For the word "const", return each line of the data in which it occurs.
[Start of Attachment]
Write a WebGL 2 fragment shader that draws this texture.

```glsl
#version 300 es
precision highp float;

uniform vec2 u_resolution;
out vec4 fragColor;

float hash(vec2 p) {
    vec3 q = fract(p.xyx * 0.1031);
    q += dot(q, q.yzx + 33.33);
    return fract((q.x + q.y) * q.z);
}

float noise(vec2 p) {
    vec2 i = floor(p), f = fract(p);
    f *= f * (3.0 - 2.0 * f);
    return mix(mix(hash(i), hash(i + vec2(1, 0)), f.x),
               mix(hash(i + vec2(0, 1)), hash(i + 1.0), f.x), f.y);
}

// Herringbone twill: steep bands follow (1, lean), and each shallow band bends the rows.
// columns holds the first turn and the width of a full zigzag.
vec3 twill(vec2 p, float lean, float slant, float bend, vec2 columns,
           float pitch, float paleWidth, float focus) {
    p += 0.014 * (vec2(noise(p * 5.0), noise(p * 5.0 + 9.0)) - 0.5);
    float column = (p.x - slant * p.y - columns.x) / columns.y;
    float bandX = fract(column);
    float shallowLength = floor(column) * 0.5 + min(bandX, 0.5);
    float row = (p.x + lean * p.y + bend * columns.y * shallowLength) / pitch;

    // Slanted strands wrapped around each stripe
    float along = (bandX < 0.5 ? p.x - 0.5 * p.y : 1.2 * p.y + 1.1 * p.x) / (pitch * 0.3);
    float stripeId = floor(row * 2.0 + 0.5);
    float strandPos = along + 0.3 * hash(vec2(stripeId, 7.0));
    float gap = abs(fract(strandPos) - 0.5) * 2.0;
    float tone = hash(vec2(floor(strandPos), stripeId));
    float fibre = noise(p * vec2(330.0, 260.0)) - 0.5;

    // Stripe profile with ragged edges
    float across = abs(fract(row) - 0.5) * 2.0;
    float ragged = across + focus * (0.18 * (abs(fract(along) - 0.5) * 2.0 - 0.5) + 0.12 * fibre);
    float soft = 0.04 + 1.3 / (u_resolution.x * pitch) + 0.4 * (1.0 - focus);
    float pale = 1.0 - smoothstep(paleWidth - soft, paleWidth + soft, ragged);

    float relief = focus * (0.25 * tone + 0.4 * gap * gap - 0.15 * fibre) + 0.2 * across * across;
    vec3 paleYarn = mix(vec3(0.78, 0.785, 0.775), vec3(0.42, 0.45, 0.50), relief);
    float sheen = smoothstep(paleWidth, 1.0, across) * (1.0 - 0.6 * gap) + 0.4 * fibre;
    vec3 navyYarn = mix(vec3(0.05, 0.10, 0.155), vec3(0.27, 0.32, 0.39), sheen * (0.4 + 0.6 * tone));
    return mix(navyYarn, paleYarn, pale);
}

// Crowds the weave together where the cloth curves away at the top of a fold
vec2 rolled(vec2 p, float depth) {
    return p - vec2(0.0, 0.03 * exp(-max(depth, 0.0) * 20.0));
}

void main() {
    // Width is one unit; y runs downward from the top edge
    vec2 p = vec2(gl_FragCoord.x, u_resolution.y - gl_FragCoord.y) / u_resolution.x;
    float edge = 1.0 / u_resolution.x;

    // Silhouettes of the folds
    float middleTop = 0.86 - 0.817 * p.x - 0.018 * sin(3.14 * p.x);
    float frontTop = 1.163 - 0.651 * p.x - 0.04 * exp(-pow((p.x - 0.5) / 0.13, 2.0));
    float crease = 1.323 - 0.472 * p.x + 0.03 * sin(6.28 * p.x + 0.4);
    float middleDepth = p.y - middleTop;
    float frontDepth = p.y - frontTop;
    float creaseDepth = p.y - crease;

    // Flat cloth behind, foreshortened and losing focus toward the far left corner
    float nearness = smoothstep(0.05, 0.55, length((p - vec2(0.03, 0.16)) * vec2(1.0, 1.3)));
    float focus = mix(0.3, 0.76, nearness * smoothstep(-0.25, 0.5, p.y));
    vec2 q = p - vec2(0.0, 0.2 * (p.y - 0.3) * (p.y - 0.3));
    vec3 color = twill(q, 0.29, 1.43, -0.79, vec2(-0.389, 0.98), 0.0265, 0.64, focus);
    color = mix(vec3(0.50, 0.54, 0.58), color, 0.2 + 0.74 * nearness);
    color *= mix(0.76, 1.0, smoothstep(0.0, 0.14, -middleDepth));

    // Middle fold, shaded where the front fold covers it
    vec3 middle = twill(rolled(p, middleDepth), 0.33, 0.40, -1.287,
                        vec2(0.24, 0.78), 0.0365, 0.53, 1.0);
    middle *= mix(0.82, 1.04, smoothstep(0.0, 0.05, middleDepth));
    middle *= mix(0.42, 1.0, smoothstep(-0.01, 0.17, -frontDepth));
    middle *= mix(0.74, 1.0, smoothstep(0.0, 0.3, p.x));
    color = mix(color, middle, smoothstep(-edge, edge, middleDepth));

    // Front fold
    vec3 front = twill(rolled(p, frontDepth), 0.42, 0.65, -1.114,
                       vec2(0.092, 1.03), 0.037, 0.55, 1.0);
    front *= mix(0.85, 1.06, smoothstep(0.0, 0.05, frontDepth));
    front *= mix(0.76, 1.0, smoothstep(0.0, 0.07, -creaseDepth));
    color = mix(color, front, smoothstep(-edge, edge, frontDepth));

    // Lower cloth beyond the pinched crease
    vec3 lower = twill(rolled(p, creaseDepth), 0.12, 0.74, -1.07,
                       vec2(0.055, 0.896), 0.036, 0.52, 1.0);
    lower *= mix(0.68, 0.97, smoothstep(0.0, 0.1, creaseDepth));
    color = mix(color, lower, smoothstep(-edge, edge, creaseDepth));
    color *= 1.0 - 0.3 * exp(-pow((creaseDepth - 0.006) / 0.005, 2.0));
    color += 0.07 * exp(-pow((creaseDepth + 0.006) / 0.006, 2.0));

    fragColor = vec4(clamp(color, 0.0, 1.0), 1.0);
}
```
[End of Attachment]
[Start of Attachment]
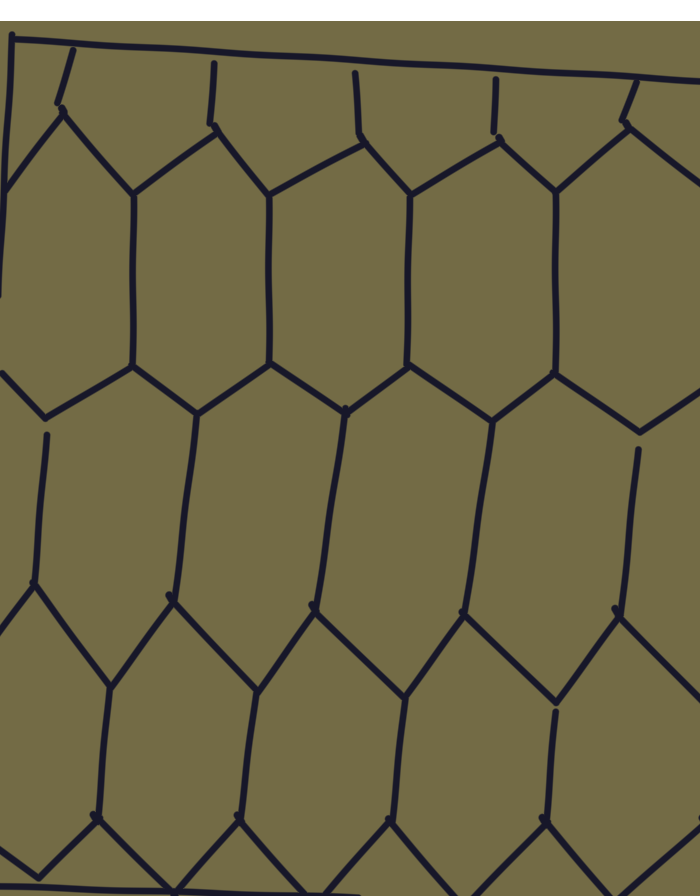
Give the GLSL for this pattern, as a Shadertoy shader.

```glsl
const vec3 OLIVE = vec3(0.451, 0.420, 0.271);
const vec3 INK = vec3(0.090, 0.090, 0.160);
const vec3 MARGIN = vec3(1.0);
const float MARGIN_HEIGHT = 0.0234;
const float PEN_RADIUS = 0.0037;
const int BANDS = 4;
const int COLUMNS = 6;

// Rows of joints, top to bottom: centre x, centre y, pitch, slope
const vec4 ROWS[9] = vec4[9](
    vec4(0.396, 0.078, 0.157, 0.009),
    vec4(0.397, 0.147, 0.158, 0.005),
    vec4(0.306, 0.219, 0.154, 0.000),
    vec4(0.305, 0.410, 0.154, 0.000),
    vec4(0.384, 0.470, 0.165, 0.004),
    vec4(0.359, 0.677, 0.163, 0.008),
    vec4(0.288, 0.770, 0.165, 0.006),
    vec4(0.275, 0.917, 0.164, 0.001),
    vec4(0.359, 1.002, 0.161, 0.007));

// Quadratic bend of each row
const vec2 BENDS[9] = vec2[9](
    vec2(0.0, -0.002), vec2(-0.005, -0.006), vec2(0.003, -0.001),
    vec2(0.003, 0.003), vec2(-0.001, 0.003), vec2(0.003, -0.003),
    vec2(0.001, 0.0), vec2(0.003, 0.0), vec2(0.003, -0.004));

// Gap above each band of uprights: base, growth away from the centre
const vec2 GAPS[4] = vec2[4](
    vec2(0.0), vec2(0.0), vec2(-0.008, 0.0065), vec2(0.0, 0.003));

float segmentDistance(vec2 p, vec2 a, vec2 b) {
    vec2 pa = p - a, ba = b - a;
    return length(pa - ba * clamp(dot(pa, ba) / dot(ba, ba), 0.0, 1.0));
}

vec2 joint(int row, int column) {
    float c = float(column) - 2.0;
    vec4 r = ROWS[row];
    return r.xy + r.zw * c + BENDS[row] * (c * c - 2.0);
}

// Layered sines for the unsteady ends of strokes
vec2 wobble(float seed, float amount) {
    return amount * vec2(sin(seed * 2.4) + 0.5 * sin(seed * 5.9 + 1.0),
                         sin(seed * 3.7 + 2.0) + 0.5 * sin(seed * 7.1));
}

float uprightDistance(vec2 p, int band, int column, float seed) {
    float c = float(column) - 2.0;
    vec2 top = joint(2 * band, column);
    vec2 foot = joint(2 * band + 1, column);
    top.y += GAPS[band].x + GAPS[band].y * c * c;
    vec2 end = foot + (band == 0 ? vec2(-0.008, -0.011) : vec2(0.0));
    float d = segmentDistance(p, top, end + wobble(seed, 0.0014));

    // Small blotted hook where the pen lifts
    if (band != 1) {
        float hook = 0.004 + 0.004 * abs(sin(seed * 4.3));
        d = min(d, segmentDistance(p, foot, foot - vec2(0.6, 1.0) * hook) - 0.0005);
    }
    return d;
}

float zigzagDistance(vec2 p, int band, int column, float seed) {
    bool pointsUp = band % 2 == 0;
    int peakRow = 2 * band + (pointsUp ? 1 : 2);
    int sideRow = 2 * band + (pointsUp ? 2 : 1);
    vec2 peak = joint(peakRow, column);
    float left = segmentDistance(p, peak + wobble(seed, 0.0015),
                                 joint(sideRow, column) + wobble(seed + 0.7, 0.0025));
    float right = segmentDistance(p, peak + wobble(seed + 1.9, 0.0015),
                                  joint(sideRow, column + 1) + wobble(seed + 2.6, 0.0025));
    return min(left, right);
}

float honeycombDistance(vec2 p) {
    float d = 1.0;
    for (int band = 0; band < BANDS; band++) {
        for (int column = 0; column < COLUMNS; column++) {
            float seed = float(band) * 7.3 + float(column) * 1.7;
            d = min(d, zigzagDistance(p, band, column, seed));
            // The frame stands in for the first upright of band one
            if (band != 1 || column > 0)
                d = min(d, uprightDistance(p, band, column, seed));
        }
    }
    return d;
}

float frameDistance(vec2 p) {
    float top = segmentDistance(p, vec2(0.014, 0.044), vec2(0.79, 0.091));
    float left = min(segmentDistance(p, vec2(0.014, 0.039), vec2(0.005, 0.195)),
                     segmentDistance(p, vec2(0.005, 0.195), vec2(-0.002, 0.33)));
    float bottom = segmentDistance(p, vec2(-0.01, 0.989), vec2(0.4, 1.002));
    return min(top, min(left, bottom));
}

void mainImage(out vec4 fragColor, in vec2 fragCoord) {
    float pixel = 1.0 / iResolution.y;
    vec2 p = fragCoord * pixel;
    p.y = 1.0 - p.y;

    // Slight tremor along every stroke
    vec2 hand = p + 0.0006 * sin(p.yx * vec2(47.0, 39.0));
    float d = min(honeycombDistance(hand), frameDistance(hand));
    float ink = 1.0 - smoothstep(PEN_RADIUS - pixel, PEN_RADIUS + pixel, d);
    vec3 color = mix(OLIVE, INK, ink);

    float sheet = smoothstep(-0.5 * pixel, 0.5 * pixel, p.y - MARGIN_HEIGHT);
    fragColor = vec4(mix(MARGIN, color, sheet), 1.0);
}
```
[End of Attachment]
_ANSWER FOR THIS EXERCISE_.
const vec3 OLIVE = vec3(0.451, 0.420, 0.271);
const vec3 INK = vec3(0.090, 0.090, 0.160);
const vec3 MARGIN = vec3(1.0);
const float MARGIN_HEIGHT = 0.0234;
const float PEN_RADIUS = 0.0037;
const int BANDS = 4;
const int COLUMNS = 6;
const vec4 ROWS[9] = vec4[9](
const vec2 BENDS[9] = vec2[9](
const vec2 GAPS[4] = vec2[4](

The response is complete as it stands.